Records from a dataset
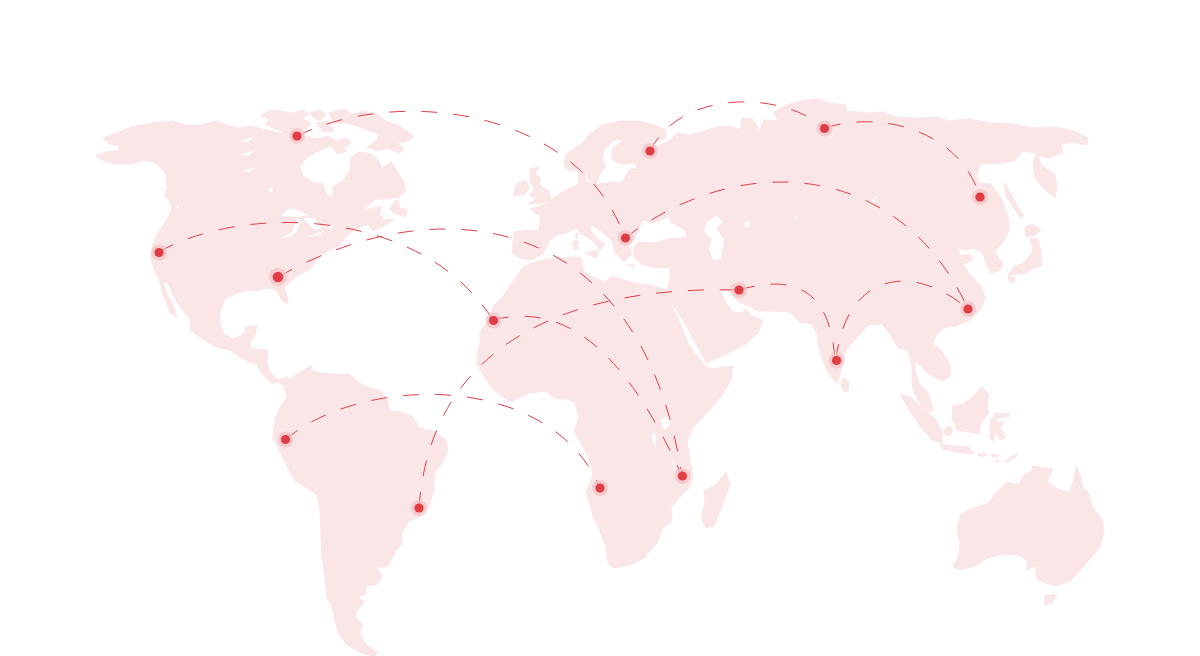
<!DOCTYPE html>
<html lang="en">
<head>
<meta charset="utf-8">
<title>World connections map</title>
<style>
:root { --sea: #ffffff; --land: #fae6e7; --route: #e13d45; --halo: #f5c3c6; }
html, body { margin: 0; background: var(--sea); overflow: hidden; }
.map { display: block; width: 1200px; height: 656px; }
.land { fill: var(--land); stroke: var(--land); stroke-width: 1; stroke-linejoin: round; }
.water { fill: var(--sea); }
.routes { fill: none; stroke: var(--route); stroke-width: 1; stroke-dasharray: 16 16; }
.halo { fill: var(--halo); opacity: .75; }
.dot { fill: var(--route); }
</style>
</head>
<body>
<svg class="map" viewBox="0 0 1200 656" role="img" aria-label="World map with dashed routes between cities">
  <defs>
    <g id="pin"><circle class="halo" r="8"/><circle class="dot" r="4.6"/></g>
  </defs>

  <g class="land">
    <path id="north-america" d="M96 156L106 152L118 150L119 146L110 144L103 138L114 134L131 127L152 123L173 121L185 125L200 125L216 121L226 125L240 128L251 126L266 130L281 133L294 131L304 136L318 139L328 136L336 141L346 138L351 143L341 149L330 146L318 151L307 157L300 166L303 176L312 182L323 184L327 195L333 197L333 187L343 181L350 171L351 157L358 152L371 154L379 161L382 168L391 162L397 171L403 181L406 190L399 197L386 199L375 199L368 206L361 212L372 208L382 206L379 213L384 220L394 219L384 226L373 231L369 225L361 226L351 232L344 239L340 246L329 250L321 256L314 264L309 270L299 275L290 282L284 288L288 297L287 304L281 299L277 290L268 288L257 291L249 290L238 293L226 298L220 311L220 324L224 334L233 339L243 335L246 327L257 325L255 335L250 343L252 349L268 350L267 362L270 373L279 380L287 377L293 382L285 387L279 382L272 383L262 374L257 365L243 359L230 350L216 347L201 338L191 331L190 319L180 307L172 293L168 283L163 282L166 292L172 303L177 317L171 314L166 302L162 292L159 279L154 269L151 258L153 244L158 233L166 221L172 210L170 201L164 195L167 188L166 175L161 168L154 162L143 160L133 164L116 164L104 161Z"/>
    <path id="south-america" d="M284 386L294 376L304 370L311 365L313 371L321 373L334 374L349 374L357 381L367 387L381 391L388 400L389 411L401 412L413 417L419 428L434 431L446 440L448 450L442 463L434 474L434 490L429 507L421 516L409 521L402 532L402 543L394 554L387 567L377 567L382 576L378 584L366 586L365 595L358 596L364 602L357 610L355 617L362 624L360 634L366 644L378 653L374 656L361 653L347 645L339 634L335 620L332 607L327 598L325 579L322 557L321 536L320 510L317 495L305 487L295 481L286 464L278 448L273 438L274 428L276 417L281 406L287 397Z"/>
    <path id="arctic-isles" d="M260 116L270 110L281 111L292 113L303 110L309 114L302 118L311 123L306 130L296 128L285 132L273 128L265 124L270 119ZM309 113L320 110L326 115L318 121ZM329 113L344 109L352 114L364 111L377 114L386 121L399 126L412 134L413 138L403 143L397 140L404 150L399 153L388 148L378 151L367 147L375 142L380 134L367 130L357 126L346 123L334 123ZM316 123L328 121L334 131L323 132ZM331 146L340 143L347 151L338 154Z"/>
    <path id="newfoundland" d="M389 209L397 199L400 208L407 210L406 217L397 214Z"/>
    <path id="eurasia" d="M512 252L514 232L527 230L539 231L540 216L530 209L543 205L552 199L562 192L573 187L579 183L578 172L585 170L586 182L597 184L612 182L621 183L627 175L629 169L638 169L634 163L622 164L612 160L612 149L622 141L616 139L605 148L602 158L606 166L600 174L596 184L589 181L586 170L579 169L569 171L564 165L566 154L581 144L591 133L603 125L620 121L639 121L654 125L666 130L665 139L651 141L656 147L671 140L677 133L689 135L701 132L717 127L731 126L740 130L742 118L753 119L757 125L758 133L764 120L778 121L774 112L787 105L801 101L818 99L830 103L846 105L846 111L866 113L882 112L896 117L917 118L938 117L948 121L969 119L991 123L1013 124L1033 128L1055 127L1074 131L1088 138L1087 145L1071 142L1061 145L1063 153L1047 158L1038 155L1041 165L1055 175L1057 187L1055 198L1043 188L1035 178L1033 164L1036 153L1023 151L1014 161L1001 163L981 164L977 174L979 183L991 184L1001 198L1008 217L1009 231L1002 244L994 251L1003 264L1000 270L991 273L986 263L983 253L975 248L966 250L957 248L960 255L970 255L973 260L963 264L970 275L981 286L985 298L981 309L971 319L957 326L944 328L937 333L933 343L942 352L950 365L950 376L943 381L930 375L921 367L915 360L915 371L919 383L928 393L933 409L930 413L921 406L915 394L912 384L912 366L908 350L898 348L891 335L882 324L868 325L859 335L846 350L842 363L840 376L836 383L829 374L820 354L817 334L812 324L800 322L790 312L773 311L758 311L751 307L739 302L727 290L720 291L727 304L733 312L742 313L746 308L750 315L763 321L758 333L744 345L724 355L706 363L701 353L689 331L676 309L666 296L669 282L671 267L656 268L643 265L635 258L633 249L639 242L654 243L669 239L687 237L685 230L671 222L669 216L660 221L652 223L643 220L638 230L635 239L627 243L632 254L624 261L615 253L612 241L601 231L591 225L590 230L600 241L605 244L600 250L594 242L581 233L577 228L568 232L557 235L549 241L543 254L531 260L519 258Z"/>
    <path id="africa" d="M524 266L538 261L554 258L574 257L581 258L583 270L590 276L605 282L612 276L629 282L650 285L665 289L669 300L680 323L688 344L704 365L711 369L733 366L731 380L720 398L707 413L693 427L687 441L690 459L693 477L690 487L678 499L671 507L672 521L662 529L657 543L644 558L630 565L613 568L608 563L606 547L600 531L593 516L590 503L586 492L593 475L589 457L581 443L574 431L579 418L575 402L566 399L554 398L546 391L529 393L510 402L496 392L486 380L477 364L478 352L481 338L479 333L489 319L493 307L504 295L511 284Z"/>
    <path id="madagascar" d="M726 472L730 485L722 506L714 526L706 528L701 517L705 505L704 491L717 484Z"/>
    <path id="british-isles" d="M530 169L539 167L535 174L541 178L539 185L549 191L551 199L543 203L528 204L536 199L529 195L535 190L530 182ZM516 184L525 180L529 187L525 194L513 196Z"/>
    <path id="mediterranean-isles" d="M585 253L599 250L597 258ZM573 241L578 241L578 249L574 250ZM575 234L578 233L577 239ZM626 265L635 265L634 267ZM660 266L669 264L666 268Z"/>
    <path id="japan" d="M1025 227L1032 224L1041 230L1035 235L1026 237ZM1030 238L1038 239L1041 252L1042 266L1033 268L1025 274L1015 274L1008 276L1013 267L1024 263L1033 251ZM1008 276L1015 278L1014 283L1009 282Z"/>
    <path id="sakhalin" d="M1004 183L1010 192L1018 207L1024 215L1021 218L1013 207L1006 196Z"/>
    <path id="sri-lanka" d="M843 377L849 382L848 391L843 391L841 384Z"/>
    <path id="indonesia" d="M900 394L911 397L921 407L935 419L942 431L942 443L932 440L920 426L910 411ZM940 444L954 446L969 447L974 454L957 452L943 449ZM953 406L963 404L975 395L982 387L989 394L987 407L989 413L981 422L979 434L969 432L957 430L952 418ZM991 419L996 413L1010 414L1009 417L997 418L995 423L1005 421L1000 427L1006 438L1000 440L996 432L993 441L990 437ZM944 429L950 426L953 431L949 436L944 434ZM978 454L987 454L986 456L978 456ZM992 454L998 455L997 457L991 456ZM1005 461L1017 454L1016 457L1007 462ZM994 460L999 461L998 463Z"/>
    <path id="australia" d="M1076 466L1080 475L1083 488L1089 493L1092 506L1102 519L1104 531L1100 547L1089 560L1078 573L1070 581L1057 586L1045 583L1037 579L1035 566L1026 571L1028 562L1019 555L1004 554L988 558L977 565L960 570L953 566L959 556L960 543L957 529L961 514L974 508L989 503L997 491L1008 482L1018 485L1025 474L1033 470L1032 466L1053 469L1047 482L1058 489L1069 493L1074 480Z"/>
    <path id="tasmania" d="M1045 595L1057 595L1052 603L1044 605Z"/>
  </g>

  <g class="water">
    <path id="great-lakes" d="M281 216L290 208L302 212L309 215L297 217ZM297 219L301 220L296 233L291 234ZM303 218L315 218L322 228L314 230ZM281 238L294 231L292 236ZM307 237L323 231L320 235ZM324 228L334 225L332 229Z"/>
    <path id="northern-lakes" d="M239 155L254 150L248 156ZM240 141L254 137L248 142ZM242 171L254 168L251 172ZM268 190L272 187L273 193ZM176 206L179 205L178 208Z"/>
    <path id="caspian-sea" d="M707 222L717 216L723 222L716 228L724 240L721 259L713 260L709 249L711 239L704 231Z"/>
    <path id="inland-waters" d="M744 223L749 221L750 227L745 227ZM660 420L668 416L671 424L664 430ZM652 434L655 433L656 445L653 444ZM672 460L675 464L674 472ZM793 217L797 217L796 220ZM868 205L877 195L875 201Z"/>
  </g>

  <g class="routes">
    <path d="M297 136C400 85 580 110 625 238"/>
    <path d="M159 252C240 205 420 205 493 320"/>
    <path d="M278 277C430 190 640 202 682 476"/>
    <path d="M493 320C570 300 630 360 682 476"/>
    <path d="M419 508C430 350 560 285 739 290"/>
    <path d="M739 290C790 275 830 285 835 360"/>
    <path d="M836 360C845 275 910 260 968 309"/>
    <path d="M285 440C360 375 550 370 600 488"/>
    <path d="M650 151C680 90 780 90 825 128"/>
    <path d="M825 128C880 110 960 130 980 197"/>
    <path d="M625 238C740 150 900 160 968 309"/>
  </g>

  <g id="cities">
    <use href="#pin" x="297" y="136"/>
    <use href="#pin" x="159" y="252.5"/>
    <use href="#pin" transform="translate(278 277) scale(1.15)"/>
    <use href="#pin" x="285.5" y="439.5"/>
    <use href="#pin" x="419" y="508"/>
    <use href="#pin" x="493.5" y="320.5"/>
    <use href="#pin" x="600" y="488"/>
    <use href="#pin" x="682.5" y="476"/>
    <use href="#pin" x="625.5" y="238"/>
    <use href="#pin" x="650" y="151"/>
    <use href="#pin" x="739" y="290"/>
    <use href="#pin" x="824.5" y="128.5"/>
    <use href="#pin" x="836.5" y="360.5"/>
    <use href="#pin" x="968" y="309"/>
    <use href="#pin" x="980" y="197"/>
  </g>
</svg>
</body>
</html>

▶ **Task prompt**: If a line falls between the first line of the records above and the line containing "none; stroke: var(--route);", inclusive, retype it exactly; leave pictures out.

▶ **Response box**:
<!DOCTYPE html>
<html lang="en">
<head>
<meta charset="utf-8">
<title>World connections map</title>
<style>
:root { --sea: #ffffff; --land: #fae6e7; --route: #e13d45; --halo: #f5c3c6; }
html, body { margin: 0; background: var(--sea); overflow: hidden; }
.map { display: block; width: 1200px; height: 656px; }
.land { fill: var(--land); stroke: var(--land); stroke-width: 1; stroke-linejoin: round; }
.water { fill: var(--sea); }
.routes { fill: none; stroke: var(--route); stroke-width: 1; stroke-dasharray: 16 16; }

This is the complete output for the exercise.